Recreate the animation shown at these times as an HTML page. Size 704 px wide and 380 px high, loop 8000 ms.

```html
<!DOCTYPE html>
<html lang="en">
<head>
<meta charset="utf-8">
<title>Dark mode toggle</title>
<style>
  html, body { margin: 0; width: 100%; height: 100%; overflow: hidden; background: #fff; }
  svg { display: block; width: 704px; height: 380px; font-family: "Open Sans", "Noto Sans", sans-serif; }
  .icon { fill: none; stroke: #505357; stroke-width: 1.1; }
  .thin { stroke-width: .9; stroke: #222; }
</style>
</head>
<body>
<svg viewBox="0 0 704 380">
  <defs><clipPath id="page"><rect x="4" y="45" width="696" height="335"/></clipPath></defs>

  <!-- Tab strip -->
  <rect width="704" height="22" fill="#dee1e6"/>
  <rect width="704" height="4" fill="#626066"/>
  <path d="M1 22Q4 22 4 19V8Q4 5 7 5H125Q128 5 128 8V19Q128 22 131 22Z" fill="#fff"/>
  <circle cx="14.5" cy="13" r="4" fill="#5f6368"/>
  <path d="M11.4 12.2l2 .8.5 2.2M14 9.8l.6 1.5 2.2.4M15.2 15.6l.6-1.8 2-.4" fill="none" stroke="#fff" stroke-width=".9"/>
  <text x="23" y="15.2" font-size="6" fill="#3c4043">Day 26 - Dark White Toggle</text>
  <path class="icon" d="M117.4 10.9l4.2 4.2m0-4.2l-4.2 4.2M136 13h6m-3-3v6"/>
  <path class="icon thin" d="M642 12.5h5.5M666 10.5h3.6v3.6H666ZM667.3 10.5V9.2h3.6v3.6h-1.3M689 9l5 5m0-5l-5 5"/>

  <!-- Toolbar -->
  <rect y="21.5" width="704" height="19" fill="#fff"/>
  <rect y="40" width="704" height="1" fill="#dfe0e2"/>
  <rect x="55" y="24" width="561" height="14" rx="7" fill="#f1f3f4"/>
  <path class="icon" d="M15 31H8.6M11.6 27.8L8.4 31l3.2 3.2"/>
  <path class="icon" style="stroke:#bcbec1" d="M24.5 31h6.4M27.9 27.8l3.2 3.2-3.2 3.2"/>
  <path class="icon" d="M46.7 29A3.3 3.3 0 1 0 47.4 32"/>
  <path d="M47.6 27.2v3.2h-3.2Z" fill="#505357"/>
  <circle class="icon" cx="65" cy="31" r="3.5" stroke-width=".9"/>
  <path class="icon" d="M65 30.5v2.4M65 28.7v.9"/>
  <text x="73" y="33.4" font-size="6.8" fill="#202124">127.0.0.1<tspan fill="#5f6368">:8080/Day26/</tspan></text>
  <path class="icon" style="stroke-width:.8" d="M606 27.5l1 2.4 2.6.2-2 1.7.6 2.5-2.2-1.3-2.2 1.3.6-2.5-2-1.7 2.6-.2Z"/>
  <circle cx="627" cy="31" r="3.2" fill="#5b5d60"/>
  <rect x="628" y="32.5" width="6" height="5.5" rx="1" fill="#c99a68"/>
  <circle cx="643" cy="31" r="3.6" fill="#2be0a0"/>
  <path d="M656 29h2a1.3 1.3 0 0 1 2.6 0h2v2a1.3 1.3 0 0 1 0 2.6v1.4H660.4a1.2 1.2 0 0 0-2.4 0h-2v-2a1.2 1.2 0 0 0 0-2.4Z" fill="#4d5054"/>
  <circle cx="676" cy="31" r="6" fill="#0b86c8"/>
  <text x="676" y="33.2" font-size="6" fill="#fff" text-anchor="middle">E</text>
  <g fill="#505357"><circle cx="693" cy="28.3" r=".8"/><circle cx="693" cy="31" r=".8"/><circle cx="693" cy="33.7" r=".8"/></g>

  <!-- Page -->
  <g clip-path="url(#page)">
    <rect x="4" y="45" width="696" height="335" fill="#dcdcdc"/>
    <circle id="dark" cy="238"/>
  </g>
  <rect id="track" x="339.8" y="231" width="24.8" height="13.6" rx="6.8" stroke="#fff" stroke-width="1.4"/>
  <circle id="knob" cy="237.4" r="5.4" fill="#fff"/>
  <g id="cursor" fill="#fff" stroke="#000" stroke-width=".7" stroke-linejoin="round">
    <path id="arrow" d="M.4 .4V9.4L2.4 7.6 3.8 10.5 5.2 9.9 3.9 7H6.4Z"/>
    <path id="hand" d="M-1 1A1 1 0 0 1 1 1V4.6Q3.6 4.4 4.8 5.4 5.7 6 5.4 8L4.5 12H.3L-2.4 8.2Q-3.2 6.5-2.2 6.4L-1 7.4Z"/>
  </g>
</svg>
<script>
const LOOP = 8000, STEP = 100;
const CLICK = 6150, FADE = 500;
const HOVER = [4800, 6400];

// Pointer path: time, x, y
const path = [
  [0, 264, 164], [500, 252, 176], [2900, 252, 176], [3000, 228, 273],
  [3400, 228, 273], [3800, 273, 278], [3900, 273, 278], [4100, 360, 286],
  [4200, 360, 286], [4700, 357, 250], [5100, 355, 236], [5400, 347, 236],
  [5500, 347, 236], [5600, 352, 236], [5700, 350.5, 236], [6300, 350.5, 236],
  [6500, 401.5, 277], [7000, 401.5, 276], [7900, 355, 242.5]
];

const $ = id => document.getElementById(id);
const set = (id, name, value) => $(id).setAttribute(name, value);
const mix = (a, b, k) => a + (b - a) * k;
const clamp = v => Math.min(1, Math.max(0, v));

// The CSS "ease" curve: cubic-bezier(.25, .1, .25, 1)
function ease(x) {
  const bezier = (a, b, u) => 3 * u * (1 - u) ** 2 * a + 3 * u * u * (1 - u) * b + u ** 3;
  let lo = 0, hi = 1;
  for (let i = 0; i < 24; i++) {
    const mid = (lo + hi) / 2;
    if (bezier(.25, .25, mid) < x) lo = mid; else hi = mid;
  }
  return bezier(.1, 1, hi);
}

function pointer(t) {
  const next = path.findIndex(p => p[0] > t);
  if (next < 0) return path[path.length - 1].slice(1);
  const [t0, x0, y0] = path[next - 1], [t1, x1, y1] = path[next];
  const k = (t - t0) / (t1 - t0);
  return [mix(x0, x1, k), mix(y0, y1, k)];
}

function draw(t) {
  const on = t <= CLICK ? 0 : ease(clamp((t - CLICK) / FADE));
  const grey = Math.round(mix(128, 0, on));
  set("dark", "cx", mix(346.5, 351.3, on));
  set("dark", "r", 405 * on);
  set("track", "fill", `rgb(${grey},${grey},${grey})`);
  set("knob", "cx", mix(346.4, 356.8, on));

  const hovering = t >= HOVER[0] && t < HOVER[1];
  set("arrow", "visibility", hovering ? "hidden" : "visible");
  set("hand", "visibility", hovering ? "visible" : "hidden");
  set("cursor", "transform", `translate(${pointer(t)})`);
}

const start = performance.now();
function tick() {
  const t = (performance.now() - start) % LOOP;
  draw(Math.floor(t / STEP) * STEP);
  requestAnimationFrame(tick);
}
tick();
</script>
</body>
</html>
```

PROBLEM STATEMENT: Each record should be repeated in full, exactly as it is written.

SOLUTION TO THIS PROBLEM:
Recreate the animation shown at these times as an HTML page. Size 704 px wide and 380 px high, loop 8000 ms.

```html
<!DOCTYPE html>
<html lang="en">
<head>
<meta charset="utf-8">
<title>Dark mode toggle</title>
<style>
  html, body { margin: 0; width: 100%; height: 100%; overflow: hidden; background: #fff; }
  svg { display: block; width: 704px; height: 380px; font-family: "Open Sans", "Noto Sans", sans-serif; }
  .icon { fill: none; stroke: #505357; stroke-width: 1.1; }
  .thin { stroke-width: .9; stroke: #222; }
</style>
</head>
<body>
<svg viewBox="0 0 704 380">
  <defs><clipPath id="page"><rect x="4" y="45" width="696" height="335"/></clipPath></defs>

  <!-- Tab strip -->
  <rect width="704" height="22" fill="#dee1e6"/>
  <rect width="704" height="4" fill="#626066"/>
  <path d="M1 22Q4 22 4 19V8Q4 5 7 5H125Q128 5 128 8V19Q128 22 131 22Z" fill="#fff"/>
  <circle cx="14.5" cy="13" r="4" fill="#5f6368"/>
  <path d="M11.4 12.2l2 .8.5 2.2M14 9.8l.6 1.5 2.2.4M15.2 15.6l.6-1.8 2-.4" fill="none" stroke="#fff" stroke-width=".9"/>
  <text x="23" y="15.2" font-size="6" fill="#3c4043">Day 26 - Dark White Toggle</text>
  <path class="icon" d="M117.4 10.9l4.2 4.2m0-4.2l-4.2 4.2M136 13h6m-3-3v6"/>
  <path class="icon thin" d="M642 12.5h5.5M666 10.5h3.6v3.6H666ZM667.3 10.5V9.2h3.6v3.6h-1.3M689 9l5 5m0-5l-5 5"/>

  <!-- Toolbar -->
  <rect y="21.5" width="704" height="19" fill="#fff"/>
  <rect y="40" width="704" height="1" fill="#dfe0e2"/>
  <rect x="55" y="24" width="561" height="14" rx="7" fill="#f1f3f4"/>
  <path class="icon" d="M15 31H8.6M11.6 27.8L8.4 31l3.2 3.2"/>
  <path class="icon" style="stroke:#bcbec1" d="M24.5 31h6.4M27.9 27.8l3.2 3.2-3.2 3.2"/>
  <path class="icon" d="M46.7 29A3.3 3.3 0 1 0 47.4 32"/>
  <path d="M47.6 27.2v3.2h-3.2Z" fill="#505357"/>
  <circle class="icon" cx="65" cy="31" r="3.5" stroke-width=".9"/>
  <path class="icon" d="M65 30.5v2.4M65 28.7v.9"/>
  <text x="73" y="33.4" font-size="6.8" fill="#202124">127.0.0.1<tspan fill="#5f6368">:8080/Day26/</tspan></text>
  <path class="icon" style="stroke-width:.8" d="M606 27.5l1 2.4 2.6.2-2 1.7.6 2.5-2.2-1.3-2.2 1.3.6-2.5-2-1.7 2.6-.2Z"/>
  <circle cx="627" cy="31" r="3.2" fill="#5b5d60"/>
  <rect x="628" y="32.5" width="6" height="5.5" rx="1" fill="#c99a68"/>
  <circle cx="643" cy="31" r="3.6" fill="#2be0a0"/>
  <path d="M656 29h2a1.3 1.3 0 0 1 2.6 0h2v2a1.3 1.3 0 0 1 0 2.6v1.4H660.4a1.2 1.2 0 0 0-2.4 0h-2v-2a1.2 1.2 0 0 0 0-2.4Z" fill="#4d5054"/>
  <circle cx="676" cy="31" r="6" fill="#0b86c8"/>
  <text x="676" y="33.2" font-size="6" fill="#fff" text-anchor="middle">E</text>
  <g fill="#505357"><circle cx="693" cy="28.3" r=".8"/><circle cx="693" cy="31" r=".8"/><circle cx="693" cy="33.7" r=".8"/></g>

  <!-- Page -->
  <g clip-path="url(#page)">
    <rect x="4" y="45" width="696" height="335" fill="#dcdcdc"/>
    <circle id="dark" cy="238"/>
  </g>
  <rect id="track" x="339.8" y="231" width="24.8" height="13.6" rx="6.8" stroke="#fff" stroke-width="1.4"/>
  <circle id="knob" cy="237.4" r="5.4" fill="#fff"/>
  <g id="cursor" fill="#fff" stroke="#000" stroke-width=".7" stroke-linejoin="round">
    <path id="arrow" d="M.4 .4V9.4L2.4 7.6 3.8 10.5 5.2 9.9 3.9 7H6.4Z"/>
    <path id="hand" d="M-1 1A1 1 0 0 1 1 1V4.6Q3.6 4.4 4.8 5.4 5.7 6 5.4 8L4.5 12H.3L-2.4 8.2Q-3.2 6.5-2.2 6.4L-1 7.4Z"/>
  </g>
</svg>
<script>
const LOOP = 8000, STEP = 100;
const CLICK = 6150, FADE = 500;
const HOVER = [4800, 6400];

// Pointer path: time, x, y
const path = [
  [0, 264, 164], [500, 252, 176], [2900, 252, 176], [3000, 228, 273],
  [3400, 228, 273], [3800, 273, 278], [3900, 273, 278], [4100, 360, 286],
  [4200, 360, 286], [4700, 357, 250], [5100, 355, 236], [5400, 347, 236],
  [5500, 347, 236], [5600, 352, 236], [5700, 350.5, 236], [6300, 350.5, 236],
  [6500, 401.5, 277], [7000, 401.5, 276], [7900, 355, 242.5]
];

const $ = id => document.getElementById(id);
const set = (id, name, value) => $(id).setAttribute(name, value);
const mix = (a, b, k) => a + (b - a) * k;
const clamp = v => Math.min(1, Math.max(0, v));

// The CSS "ease" curve: cubic-bezier(.25, .1, .25, 1)
function ease(x) {
  const bezier = (a, b, u) => 3 * u * (1 - u) ** 2 * a + 3 * u * u * (1 - u) * b + u ** 3;
  let lo = 0, hi = 1;
  for (let i = 0; i < 24; i++) {
    const mid = (lo + hi) / 2;
    if (bezier(.25, .25, mid) < x) lo = mid; else hi = mid;
  }
  return bezier(.1, 1, hi);
}

function pointer(t) {
  const next = path.findIndex(p => p[0] > t);
  if (next < 0) return path[path.length - 1].slice(1);
  const [t0, x0, y0] = path[next - 1], [t1, x1, y1] = path[next];
  const k = (t - t0) / (t1 - t0);
  return [mix(x0, x1, k), mix(y0, y1, k)];
}

function draw(t) {
  const on = t <= CLICK ? 0 : ease(clamp((t - CLICK) / FADE));
  const grey = Math.round(mix(128, 0, on));
  set("dark", "cx", mix(346.5, 351.3, on));
  set("dark", "r", 405 * on);
  set("track", "fill", `rgb(${grey},${grey},${grey})`);
  set("knob", "cx", mix(346.4, 356.8, on));

  const hovering = t >= HOVER[0] && t < HOVER[1];
  set("arrow", "visibility", hovering ? "hidden" : "visible");
  set("hand", "visibility", hovering ? "visible" : "hidden");
  set("cursor", "transform", `translate(${pointer(t)})`);
}

const start = performance.now();
function tick() {
  const t = (performance.now() - start) % LOOP;
  draw(Math.floor(t / STEP) * STEP);
  requestAnimationFrame(tick);
}
tick();
</script>
</body>
</html>
```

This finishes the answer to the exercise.